A GP should ask you about your medical history and give you a physical examination.
It can take a while for CFS/ME to be diagnosed because other conditions with similar symptoms need to be ruled out first.
In the meantime, you may be given some advice about managing your symptoms.
Guidelines from the National Institute for Health and Care Excellence (NICE) say doctors should consider diagnosing CFS/ME if a patient has extreme tiredness that cannot be explained by other causes and the tiredness:
- started recently, has lasted a long time, or keeps coming back
- means you cannot do the things you used to do
- gets worse after activity or gentle exercise, such as a short walk
You must also have some of these symptoms:
- problems sleeping, such as insomnia
- muscle or joint pain
- a sore throat or sore glands that are not swollen
- problems thinking, remembering or concentrating
- flu-like symptoms
- feeling dizzy or sick
- fast or irregular heartbeats (heart palpitations)
- doing exercise or concentrating makes your symptoms worse
The GP should consult a specialist if they're unsure about the diagnosis or if you have severe symptoms.
If a child or young person under 18 has symptoms of possible CFS/ME, they should be referred to a paediatrician within 6 weeks of first seeing a doctor about their symptoms.

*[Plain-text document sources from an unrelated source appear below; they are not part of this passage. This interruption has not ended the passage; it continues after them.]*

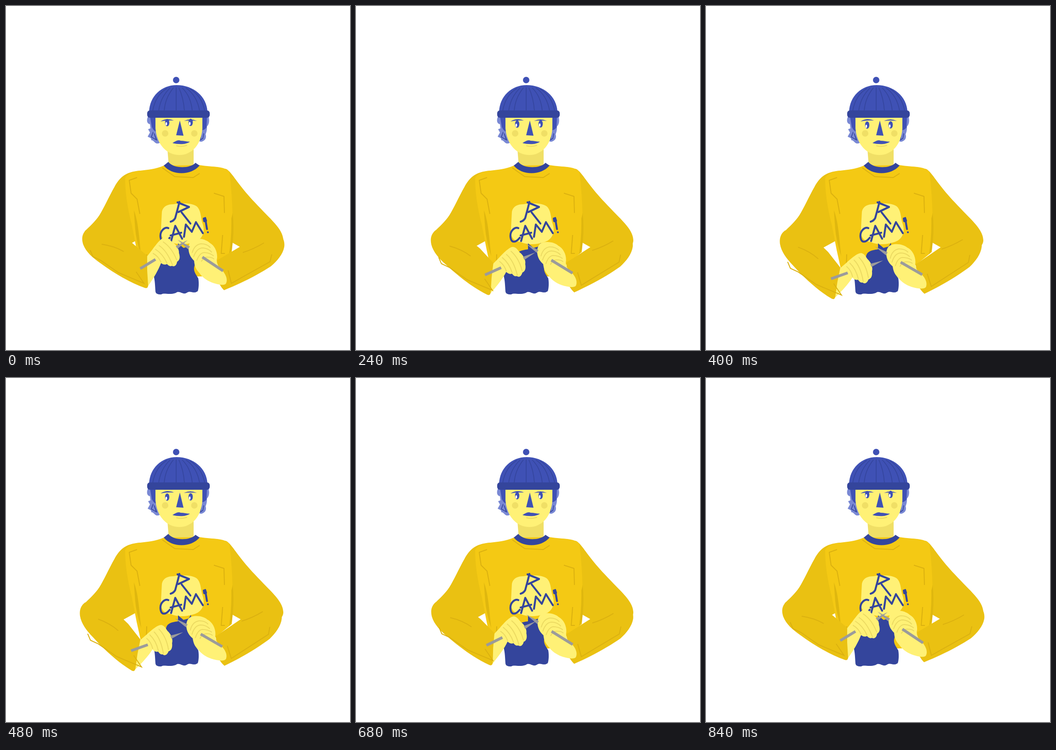
These frames come from a looping animation (748 px wide and 748 px high, 880 ms). An HTML page:

```html
<!DOCTYPE html>
<html lang="en">
<head>
<meta charset="utf-8">
<title>Knitting</title>
<style>
  html, body { margin: 0; width: 100%; height: 100%; overflow: hidden; background: #fff; }
  svg { display: block; width: 100vw; height: 100vh; }
  .skin { fill: #fff176; }
  .shade { fill: #f0df66; }
  .body { fill: #f4c914; }
  .sleeve { fill: #eac112; }
  .fold { fill: #dfb70f; }
  .blue { fill: #3f51b5; }
  .navy { fill: #34459c; }
  .lilac { fill: #7988d4; }
  .metal { fill: #9b9b9b; }
  .line { fill: none; stroke: #dbb110; stroke-width: 2; }
  .finger { fill: none; stroke: #ebda62; stroke-width: 2; stroke-linecap: round; }
  .rib { fill: none; stroke: #34459c; stroke-width: 1.6; }
  .ink { fill: none; stroke: #34459c; stroke-width: 4.2; stroke-linecap: round; stroke-linejoin: round; }
  .rod { fill: none; stroke: #9b9b9b; stroke-width: 6; }
</style>
</head>
<body>
<svg viewBox="0 0 748 748">
  <!-- head -->
  <path class="lilac" d="M309 240C305 248 306 256 313 257L314 266L309 268L313 275L308 284C313 287 316 286 316 292C321 291 323 299 329 299Q335 299 336 294L330 262V240Z"/>
  <path class="lilac" d="M422 240H440C443 248 442 257 437 262C437 270 436 274 434 279C436 285 434 290 431 292Q426 297 420 294Z"/>
  <path class="blue" d="M313 240H330V274Q322 274 317 263ZM422 240H437L436 264Q431 271 424 270Z"/>
  <path class="rib" d="M320 274L316 285L327 291L322 277L328 292M424 279L423 291L428 288L430 277"/>
  <path class="shade" d="M351 312L354 348Q382 360 408 346V312Z"/>
  <path class="skin" d="M325 240H427V266C425 301 404 324 377 324C350 324 328 302 325 266Z"/>
  <g class="shade"><circle cx="346" cy="277" r="7"/><circle cx="409.500" cy="277" r="7"/></g>
  <g id="eyes">
    <g class="blue"><ellipse cx="350.500" cy="253.500" rx="4.700" ry="8"/><ellipse cx="401.500" cy="253" rx="4.700" ry="8"/></g>
    <g fill="#fff"><ellipse cx="348.500" cy="256" rx="1.800" ry="3.500"/><ellipse cx="399.500" cy="255.500" rx="1.800" ry="3.500"/></g>
  </g>
  <path class="blue" d="M336 251Q350 242 365 249Q350 248 336 251ZM387 250Q401 243 415 250Q401 248 387 250ZM378 249L386 282L370 281Z"/>
  <path class="blue" d="M362 298C368 294 374 290 380 293C387 293 393 295 400 295C391 302 374 301 362 298Z"/>
  <path class="finger" d="M371 304Q382 307 393 303"/>
  <circle class="blue" cx="370" cy="161" r="7"/>
  <path class="blue" d="M311 231C312 196 338 172 371 172C407 172 437 196 438 231Z"/>
  <path class="rib" d="M350 179Q325 194 319 228M357 178Q336 198 332 228M364 178Q346 200 344 228M370 177V228M376 178Q386 200 388 228M383 178Q402 196 405 228M391 178Q415 194 421 228M400 180Q426 196 432 228"/>
  <rect class="navy" x="307" y="227" width="136" height="16" rx="6"/>

  <!-- sweater -->
  <path class="sleeve" d="M292 358C262 360 248 371 236 393C223 416 213 439 203 455C193 470 180 481 171 490L185 522L225 535L254 526L285 509Z"/>
  <path class="sleeve" d="M478 354C492 361 500 384 541 427C575 464 602 484 603 509C604 530 566 542 540 538L509 524L470 502V356Z"/>
  <path class="body" d="M343 347C325 355 308 356 292 358C275 360 264 365 259 374C259 405 264 440 274 478L284 530L294 575L410 588H426L460 560L491 535C495 478 492 410 486 362C478 347 450 351 421 346Z"/>
  <path class="fold" d="M278 444C288 470 289 500 294 544Q283 510 281 485ZM493 450Q497 490 491 530L485 540Q491 500 490 462Z"/>
  <path class="navy" d="M343 347L353 339C364 354 400 354 412 341L421 347C402 369 361 369 343 347Z"/>
  <path class="line" d="M285 373L268 379L272 407L285 420L291 452M340 352L367 371L407 373L421 364M452 407L474 414L475 450M471 498L468 538H476M306 540L305 572"/>

  <!-- emblem -->
  <path class="skin" d="M339 447C342 435 351 431 365 431C385 427 410 429 417 438C425 448 423 462 428 475C433 491 428 509 407 514C390 520 370 519 358 513C343 512 335 502 337 484Z"/>
  <g class="ink">
    <path d="M377 426C374 440 371 449 368 461Q365 467 358 469M373 427L398 437L375 448M382 449L401 473"/>
    <path d="M353 483C346 480 334 488 336 503C338 516 347 515 356 504M359 511L368 478L383 506M358 499L381 493"/>
    <path d="M387 502L391 475L404 491L413 470L428 494M430 462L431 468L435 467L433 461L437 485M439 492V492"/>
  </g>

  <!-- knitting -->
  <path class="navy" d="M348 545C350 533 360 531 374 529L374 516L386 526L397 523L402 515L404 530C408 545 411 552 411 562C405 575 413 583 418 592C420 602 419 615 417 620C408 627 402 618 394 623C384 630 378 617 369 624C354 629 344 623 338 627Q326 628 325 621C324 607 324 597 321 586Q330 572 339 556Z"/>

  <!-- right arm -->
  <g id="right">
    <path class="sleeve" d="M565 463C592 485 608 504 605 524C602 540 590 554 576 566C550 583 516 601 474 618Q467 611 463 602L459 553L513 521L545 500Z"/>
    <path class="line" d="M578 540L574 556L490 603L483 575"/>
    <path class="skin" d="M397 530C396 518 402 508 410 507C423 504 437 509 443 515C454 521 460 535 459 548C456 559 463 570 472 577C480 587 482 597 478 604C473 609 458 605 447 601C435 596 426 589 420 580C412 571 410 565 409 554C404 549 398 542 397 530Z"/>
    <path class="finger" d="M405 536Q410 519 424 517Q437 517 444 525M408 545Q415 526 428 526Q440 527 447 535M415 553Q421 537 431 536Q444 537 451 543M425 555Q431 545 439 546Q447 546 452 550"/>
    <path class="rod" d="M427 546L472 576"/>
    <path class="metal" d="M373 508L400 523L396 529Z"/>
  </g>
  <path id="crease" class="line" d="M515 536Q540 528 561 515"/>

  <!-- left arm -->
  <g id="left">
    <path class="skin" d="M304 548L318 530C326 519 338 503 346 503C352 503 357 509 361 513C370 518 377 529 376 537C379 546 378 553 372 556C371 564 366 568 361 565C356 567 353 564 350 561C345 564 340 561 337 559C331 575 322 590 309 609L304 600Z"/>
    <path class="finger" d="M342 513Q361 526 371 552M333 521Q350 532 362 563M325 529Q341 539 350 559M320 538Q331 544 337 557"/>
    <path class="sleeve" d="M173 488C165 497 164 507 168 519C174 535 189 548 205 559C235 581 270 602 302 613Q309 615 309 607L307 575L307 543L274 515L245 497Z"/>
    <path class="line" d="M208 518Q236 522 256 534"/>
    <path class="rod" d="M292 571L325 551"/>
    <path class="metal" d="M395 509L373 528L369 522Z"/>
  </g>
  <path id="seam" class="line" d="M183 531L189 545L206 553L245 580L300 603L283 578"/>
</svg>
<script>
  const LOOP = 880, STEP = 40, PEAK = 440, END = 840;
  const place = (id, value) => document.getElementById(id).setAttribute('transform', value);

  // 0 at the crossed needles, 1 with the left arm fully lowered
  function reach(time) {
    const t = Math.floor(time % LOOP / STEP) * STEP;
    return t < PEAK ? t / PEAK : (END - t) / (END - PEAK);
  }

  function draw() {
    const p = reach(performance.now());
    place('left', `rotate(${12.8 * p} 173 483)`);
    place('right', `rotate(${-4.1 * p} 595 608)`);
    place('seam', `translate(${-6 * p} ${28 * p})`);
    place('crease', `translate(${-3 * p} ${-8 * p})`);
    place('eyes', `translate(0 ${6 * p})`);
    requestAnimationFrame(draw);
  }
  draw();
</script>
</body>
</html>
```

As the symptoms of CFS/ME are similar to those of many common illnesses that usually get better on their own, a diagnosis of CFS/ME may be considered if you do not get better as quickly as expected.
The diagnosis should be confirmed by a doctor after other conditions have been ruled out, and if your symptoms have lasted at least:
- 4 months in an adult
- 3 months in a child or young person
For more detailed information, see the NICE guidelines on how CFS/ME is diagnosed.